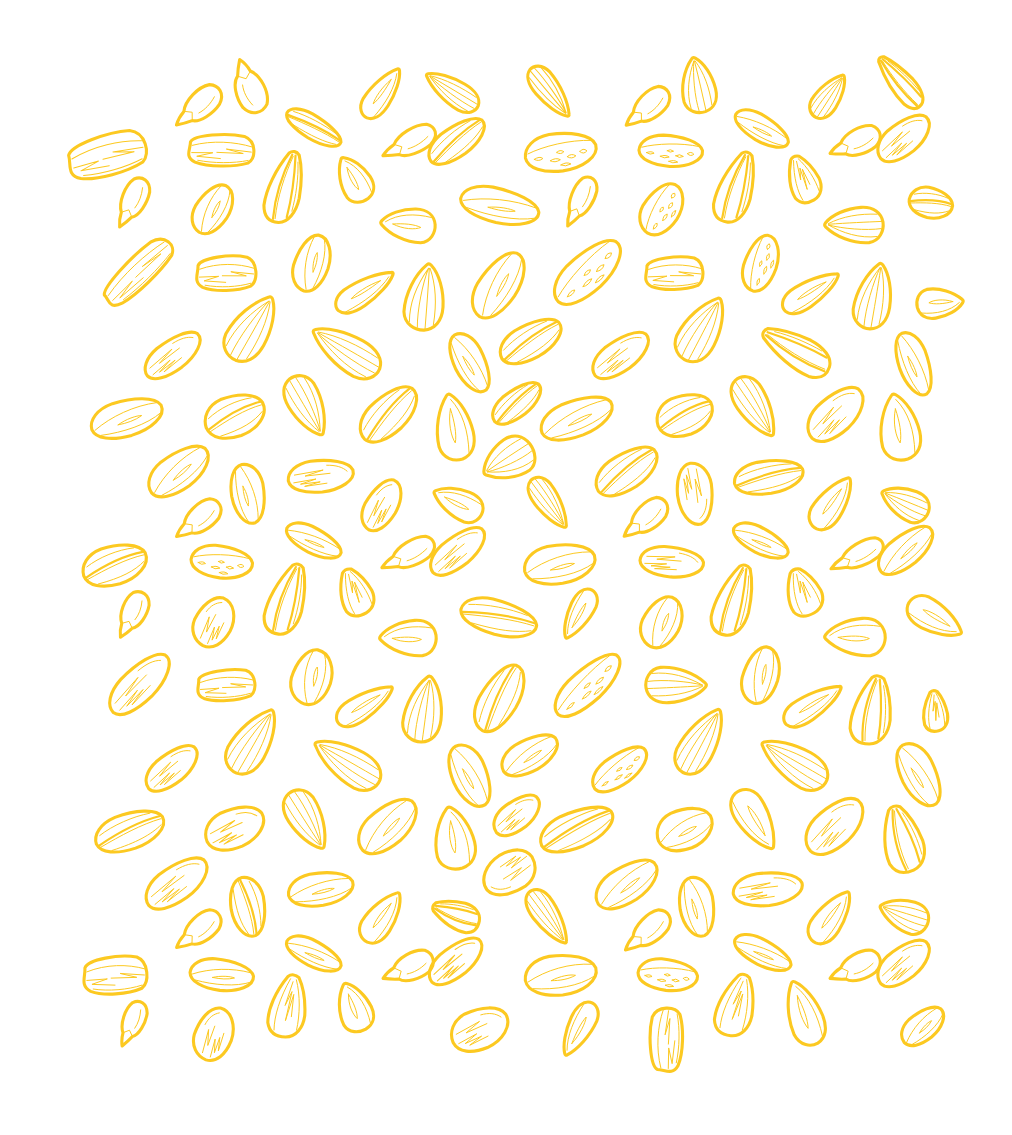
<!DOCTYPE html>
<html lang="en">
<head>
<meta charset="utf-8">
<title>Sunflower seeds</title>
<style>
:root{--seed:#fcc921;--paper:#fff}
html,body{margin:0;background:var(--paper);overflow:hidden}
svg{display:block;width:1012px;height:1135px}
path{fill:none;stroke:var(--seed);stroke-width:1;stroke-linecap:round;stroke-linejoin:round;vector-effect:non-scaling-stroke}
.shell{stroke-width:3.1}
.stripe{stroke-width:2.2}
</style>
</head>
<body>
<svg viewBox="0 0 1012 1135" role="img" aria-label="Pattern of sunflower seeds">
<defs>
<path id="drop" class="shell" d="M49-5C32-32 2-52-26-49-45-44-52-15-50 8-47 34-34 51-12 49 14 46 38 28 49 6 51 2 51-2 49-5Z"/>
<path id="blunt" class="shell" d="M47-14C20-40-10-52-32-46-50-36-52-12-50 8-47 36-30 51-10 49 14 44 34 32 48 16 52 6 52-6 47-14Z"/>
<path id="oval" class="shell" d="M49-10C44-38 15-51-14-49-36-45-50-22-50 6-48 34-28 50 0 50 28 48 52 22 49-10Z"/>
<g id="slit" transform="scale(.01)"><use href="#drop"/><path d="M28-1C8-14-14-12-24-4-12 4 8 4 28-1M42 4C20 30-10 36-42 28"/></g>
<g id="rib" transform="scale(.01)"><use href="#drop"/><path d="M44 0C20-22-10-38-40-32M44 0C20-10-20-16-47-10M44 2C10 6-20 8-48 10M44 4C20 24-10 32-40 30"/></g>
<g id="cone" transform="scale(.01)"><use href="#blunt"/><path d="M44-6C10-26-20-32-42-26M40 2 0-8 24 4-24 0 20 10-16 14M44 10C20 28-10 36-36 34"/></g>
<g id="bold" transform="scale(.01)"><use href="#blunt"/><path class="stripe" d="M46-4C16-18-14-22-47-10M46 6C16 20-10 28-40 28"/><path d="M44 0C16-10-16-14-46-4M38 18C16 32-8 38-30 38"/></g>
<g id="grain" transform="scale(.01)"><use href="#oval"/><path d="M-42 14-8 8-32 20-2 18-26 28 8 24M-40-10 4-18-24-4 14-6M10-32C24-30 34-22 40-8"/></g>
<g id="band" transform="scale(.01)"><use href="#oval"/><path d="M-46 10C-20-16 14-28 44-20M-40 28C-10 36 24 32 46 10M-14 12C-2 2 14 0 20 4 10 12-2 14-14 12"/></g>
<g id="half" transform="scale(.01)"><use href="#oval"/><path class="stripe" d="M-47 12C-20-4 14-18 46-14"/><path d="M-46 18C-14 4 18-8 46-6M-42-14C-20-30 10-36 34-30M-32 36C4 36 26 28 44 10"/></g>
<g id="dots" transform="scale(.01)"><use href="#oval"/><path d="M-38 12q8-8 12 0-6 8-12 0M-16 20q8-8 14 0-8 8-14 0M8 14q6-9 12 0-6 9-12 0M26 4q5-10 10 0-5 10-10 0M-6 0q5-8 10 0-5 8-10 0M-2 34q8-8 14 0-8 7-14 0M-46-4C-24-20 14-30 44-22"/></g>
<g id="bud" transform="scale(.01)"><path class="shell" d="M50 4C40-8 32-16 24-22 16-46-12-54-32-44-52-28-54 8-42 32-24 54 10 48 24 22 32 20 42 14 50 4Z"/><path d="M22-18 14 0 22 18M-34-12C-20-22-6-24 6-18"/></g>
<g id="husk" transform="scale(.01)"><path class="shell" d="M-47-18C-42-40 6-54 34-46 53-34 54 18 42 34 20 50-18 54-38 42-55 28-46 4-47-18Z"/><path d="M-44-8C-14-28 20-28 46-16M46 0 8-4 34 6-6 8M-44 14-12 10-36 24 0 26M-34 36C-10 42 20 38 42 26"/></g>
</defs>
<g id="seeds">
<use href="#bud" transform="translate(198 107)rotate(138)scale(56 28)"/>
<use href="#bud" transform="translate(249 86)rotate(-112)scale(56 31)"/>
<use href="#slit" transform="translate(382 93)rotate(-55)scale(58 25)"/>
<use href="#rib" transform="translate(452 91)rotate(213)scale(60 26)"/>
<use href="#rib" transform="translate(550 92)rotate(52)scale(60 25)"/>
<use href="#bud" transform="translate(647 108)rotate(138)scale(54 27)"/>
<use href="#rib" transform="translate(698 85)rotate(-100)scale(55 34)"/>
<use href="#rib" transform="translate(829 96)rotate(-55)scale(50 25)"/>
<use href="#bold" transform="translate(900 82)rotate(-130)scale(62 24)"/>
<use href="#husk" transform="translate(107 155)rotate(-12)scale(80 42)"/>
<use href="#husk" transform="translate(221 150)rotate(4)scale(66 33)"/>
<use href="#half" transform="translate(314 128)rotate(32)scale(62 23)"/>
<use href="#bud" transform="translate(409 143)rotate(152)scale(58 26)"/>
<use href="#half" transform="translate(457 141)rotate(-35)scale(66 30)"/>
<use href="#dots" transform="translate(561 152)rotate(-6)scale(72 38)"/>
<use href="#dots" transform="translate(671 151)rotate(5)scale(64 31)"/>
<use href="#band" transform="translate(762 129)rotate(32)scale(60 25)"/>
<use href="#bud" transform="translate(855 143)rotate(155)scale(54 27)"/>
<use href="#grain" transform="translate(904 138)rotate(-38)scale(62 32)"/>
<use href="#bold" transform="translate(285 187)rotate(-75)scale(72 34)"/>
<use href="#slit" transform="translate(354 179)rotate(-120)scale(48 31)"/>
<use href="#bold" transform="translate(736 187)rotate(-72)scale(72 35)"/>
<use href="#cone" transform="translate(803 179)rotate(-112)scale(47 31)"/>
<use href="#bud" transform="translate(132 203)rotate(115)scale(54 26)"/>
<use href="#band" transform="translate(213 209)rotate(-55)scale(54 33)"/>
<use href="#slit" transform="translate(408 225)rotate(185)scale(54 34)"/>
<use href="#band" transform="translate(500 206)rotate(14)scale(80 34)"/>
<use href="#bud" transform="translate(580 202)rotate(115)scale(54 24)"/>
<use href="#dots" transform="translate(662 209)rotate(-55)scale(56 36)"/>
<use href="#rib" transform="translate(854 225)rotate(180)scale(58 36)"/>
<use href="#half" transform="translate(931 203)rotate(15)scale(44 30)"/>
<use href="#husk" transform="translate(138 272)rotate(-42)scale(86 30)"/>
<use href="#husk" transform="translate(226 273)rotate(2)scale(60 36)"/>
<use href="#band" transform="translate(312 263)rotate(-70)scale(58 34)"/>
<use href="#slit" transform="translate(365 291)rotate(-33)scale(66 25)"/>
<use href="#rib" transform="translate(425 297)rotate(-83)scale(66 39)"/>
<use href="#band" transform="translate(499 285)rotate(-55)scale(74 38)"/>
<use href="#dots" transform="translate(588 272)rotate(-42)scale(84 38)"/>
<use href="#husk" transform="translate(674 273)rotate(2)scale(58 34)"/>
<use href="#dots" transform="translate(761 263)rotate(-70)scale(58 32)"/>
<use href="#slit" transform="translate(811 292)rotate(-33)scale(64 25)"/>
<use href="#rib" transform="translate(874 296)rotate(-78)scale(66 36)"/>
<use href="#slit" transform="translate(940 303)rotate(-5)scale(46 30)"/>
<use href="#rib" transform="translate(252 328)rotate(-58)scale(72 39)"/>
<use href="#rib" transform="translate(346 351)rotate(212)scale(76 36)"/>
<use href="#grain" transform="translate(173 355)rotate(-36)scale(66 30)"/>
<use href="#band" transform="translate(470 363)rotate(65)scale(64 31)"/>
<use href="#half" transform="translate(531 341)rotate(-28)scale(68 34)"/>
<use href="#grain" transform="translate(621 355)rotate(-35)scale(66 31)"/>
<use href="#rib" transform="translate(702 329)rotate(-60)scale(70 38)"/>
<use href="#bold" transform="translate(796 351)rotate(210)scale(74 34)"/>
<use href="#band" transform="translate(914 364)rotate(72)scale(66 30)"/>
<use href="#band" transform="translate(127 418)rotate(-15)scale(74 36)"/>
<use href="#half" transform="translate(235 416)rotate(-18)scale(62 41)"/>
<use href="#rib" transform="translate(307 406)rotate(62)scale(64 34)"/>
<use href="#half" transform="translate(389 414)rotate(-42)scale(70 37)"/>
<use href="#slit" transform="translate(454 427)rotate(-100)scale(66 37)"/>
<use href="#half" transform="translate(517 403)rotate(-37)scale(58 27)"/>
<use href="#band" transform="translate(577 418)rotate(-20)scale(76 36)"/>
<use href="#half" transform="translate(685 415)rotate(-18)scale(58 40)"/>
<use href="#rib" transform="translate(755 407)rotate(58)scale(66 32)"/>
<use href="#grain" transform="translate(836 414)rotate(-42)scale(68 37)"/>
<use href="#slit" transform="translate(899 427)rotate(-100)scale(66 40)"/>
<use href="#rib" transform="translate(508 460)rotate(150)scale(54 40)"/>
<use href="#band" transform="translate(179 471)rotate(-35)scale(70 36)"/>
<use href="#band" transform="translate(248 494)rotate(82)scale(60 33)"/>
<use href="#grain" transform="translate(321 476)rotate(-5)scale(66 32)"/>
<use href="#half" transform="translate(627 471)rotate(-32)scale(70 36)"/>
<use href="#grain" transform="translate(695 494)rotate(85)scale(62 35)"/>
<use href="#half" transform="translate(769 477)rotate(-8)scale(70 33)"/>
<use href="#grain" transform="translate(382 505)rotate(-58)scale(56 31)"/>
<use href="#slit" transform="translate(458 503)rotate(205)scale(52 30)"/>
<use href="#rib" transform="translate(549 503)rotate(55)scale(58 25)"/>
<use href="#slit" transform="translate(832 503)rotate(-55)scale(60 29)"/>
<use href="#rib" transform="translate(905 503)rotate(205)scale(50 31)"/>
<use href="#bud" transform="translate(198 520)rotate(140)scale(54 27)"/>
<use href="#bud" transform="translate(645 519)rotate(138)scale(54 27)"/>
<use href="#band" transform="translate(314 541)rotate(28)scale(60 25)"/>
<use href="#band" transform="translate(761 541)rotate(28)scale(60 25)"/>
<use href="#half" transform="translate(115 565)rotate(-15)scale(66 39)"/>
<use href="#dots" transform="translate(222 562)rotate(8)scale(62 32)"/>
<use href="#grain" transform="translate(672 562)rotate(6)scale(64 30)"/>
<use href="#bud" transform="translate(408 555)rotate(152)scale(58 26)"/>
<use href="#grain" transform="translate(458 551)rotate(-38)scale(66 30)"/>
<use href="#band" transform="translate(560 564)rotate(-8)scale(72 39)"/>
<use href="#bud" transform="translate(857 556)rotate(152)scale(58 24)"/>
<use href="#band" transform="translate(906 550)rotate(-38)scale(66 31)"/>
<use href="#bold" transform="translate(287 599)rotate(-72)scale(72 36)"/>
<use href="#cone" transform="translate(355 592)rotate(-112)scale(47 33)"/>
<use href="#bold" transform="translate(734 600)rotate(-72)scale(72 36)"/>
<use href="#cone" transform="translate(803 592)rotate(-112)scale(47 35)"/>
<use href="#bud" transform="translate(132 615)rotate(115)scale(50 26)"/>
<use href="#grain" transform="translate(214 622)rotate(-60)scale(52 37)"/>
<use href="#slit" transform="translate(408 638)rotate(180)scale(56 36)"/>
<use href="#half" transform="translate(499 618)rotate(16)scale(78 34)"/>
<use href="#slit" transform="translate(579 614)rotate(118)scale(54 24)"/>
<use href="#band" transform="translate(662 622)rotate(-60)scale(54 37)"/>
<use href="#slit" transform="translate(855 637)rotate(180)scale(60 38)"/>
<use href="#slit" transform="translate(935 618)rotate(30)scale(60 31)"/>
<use href="#grain" transform="translate(140 684)rotate(-44)scale(78 34)"/>
<use href="#husk" transform="translate(226 685)scale(58 32)"/>
<use href="#band" transform="translate(312 677)rotate(-70)scale(56 39)"/>
<use href="#slit" transform="translate(365 705)rotate(-33)scale(64 25)"/>
<use href="#rib" transform="translate(424 709)rotate(-80)scale(66 38)"/>
<use href="#half" transform="translate(500 698)rotate(-58)scale(74 37)"/>
<use href="#dots" transform="translate(588 685)rotate(-42)scale(84 33)"/>
<use href="#rib" transform="translate(676 685)scale(60 36)"/>
<use href="#band" transform="translate(761 675)rotate(-72)scale(58 35)"/>
<use href="#slit" transform="translate(813 705)rotate(-33)scale(66 25)"/>
<use href="#bold" transform="translate(872 710)rotate(-80)scale(68 40)"/>
<use href="#cone" transform="translate(935 711)rotate(-95)scale(40 25)"/>
<use href="#rib" transform="translate(253 741)rotate(-58)scale(72 37)"/>
<use href="#rib" transform="translate(347 763)rotate(212)scale(74 36)"/>
<use href="#grain" transform="translate(172 768)rotate(-38)scale(62 30)"/>
<use href="#band" transform="translate(470 776)rotate(68)scale(66 35)"/>
<use href="#band" transform="translate(530 755)rotate(-28)scale(62 32)"/>
<use href="#dots" transform="translate(620 769)rotate(-35)scale(64 30)"/>
<use href="#rib" transform="translate(701 741)rotate(-60)scale(72 35)"/>
<use href="#rib" transform="translate(794 763)rotate(212)scale(74 36)"/>
<use href="#band" transform="translate(919 775)rotate(65)scale(68 35)"/>
<use href="#half" transform="translate(130 831)rotate(-18)scale(72 36)"/>
<use href="#grain" transform="translate(235 828)rotate(-22)scale(62 39)"/>
<use href="#rib" transform="translate(307 820)rotate(60)scale(64 34)"/>
<use href="#band" transform="translate(388 826)rotate(-40)scale(70 38)"/>
<use href="#slit" transform="translate(454 838)rotate(-100)scale(62 40)"/>
<use href="#grain" transform="translate(517 815)rotate(-37)scale(54 29)"/>
<use href="#half" transform="translate(577 829)rotate(-22)scale(78 36)"/>
<use href="#band" transform="translate(685 829)rotate(-20)scale(58 40)"/>
<use href="#slit" transform="translate(755 820)rotate(58)scale(66 33)"/>
<use href="#grain" transform="translate(835 826)rotate(-42)scale(70 39)"/>
<use href="#bold" transform="translate(902 839)rotate(-105)scale(66 40)"/>
<use href="#grain" transform="translate(509 873)rotate(150)scale(56 40)"/>
<use href="#grain" transform="translate(177 883)rotate(-35)scale(72 35)"/>
<use href="#half" transform="translate(248 907)rotate(82)scale(60 34)"/>
<use href="#band" transform="translate(321 889)rotate(-8)scale(66 33)"/>
<use href="#band" transform="translate(627 884)rotate(-32)scale(70 36)"/>
<use href="#band" transform="translate(697 907)rotate(82)scale(60 34)"/>
<use href="#grain" transform="translate(768 889)rotate(-5)scale(70 33)"/>
<use href="#slit" transform="translate(382 917)rotate(-55)scale(58 29)"/>
<use href="#bold" transform="translate(456 915)rotate(200)scale(48 29)"/>
<use href="#rib" transform="translate(548 917)rotate(55)scale(62 26)"/>
<use href="#slit" transform="translate(831 917)rotate(-55)scale(60 29)"/>
<use href="#rib" transform="translate(904 915)rotate(200)scale(50 32)"/>
<use href="#bud" transform="translate(198 931)rotate(140)scale(54 27)"/>
<use href="#bud" transform="translate(647 932)rotate(138)scale(56 27)"/>
<use href="#band" transform="translate(314 954)rotate(28)scale(60 25)"/>
<use href="#band" transform="translate(763 953)rotate(28)scale(62 25)"/>
<use href="#husk" transform="translate(115 975)scale(64 39)"/>
<use href="#band" transform="translate(222 975)rotate(8)scale(64 31)"/>
<use href="#dots" transform="translate(668 975)rotate(8)scale(60 31)"/>
<use href="#bud" transform="translate(408 968)rotate(155)scale(54 28)"/>
<use href="#grain" transform="translate(456 961)rotate(-38)scale(64 30)"/>
<use href="#band" transform="translate(561 975)rotate(-5)scale(72 40)"/>
<use href="#bud" transform="translate(855 968)rotate(155)scale(54 28)"/>
<use href="#grain" transform="translate(904 963)rotate(-38)scale(62 32)"/>
<use href="#cone" transform="translate(288 1006)rotate(-80)scale(62 37)"/>
<use href="#slit" transform="translate(354 1007)rotate(-112)scale(50 33)"/>
<use href="#cone" transform="translate(736 1005)rotate(-75)scale(62 37)"/>
<use href="#slit" transform="translate(804 1013)rotate(-110)scale(66 34)"/>
<use href="#bud" transform="translate(132 1024)rotate(112)scale(48 23)"/>
<use href="#grain" transform="translate(214 1034)rotate(-68)scale(54 37)"/>
<use href="#grain" transform="translate(480 1029)rotate(-22)scale(60 40)"/>
<use href="#slit" transform="translate(579 1029)rotate(117)scale(58 25)"/>
<use href="#husk" transform="translate(666 1040)rotate(-85)scale(64 34)"/>
<use href="#band" transform="translate(923 1026)rotate(-38)scale(50 28)"/>
</g>
</svg>
</body>
</html>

____________

**WHAT THE EXERCISE ASKS**.
Please go line by line through the records above, copying each one that holds the string "paper".

**SOLUTION TO THIS EXERCISE**.
:root{--seed:#fcc921;--paper:#fff}
html,body{margin:0;background:var(--paper);overflow:hidden}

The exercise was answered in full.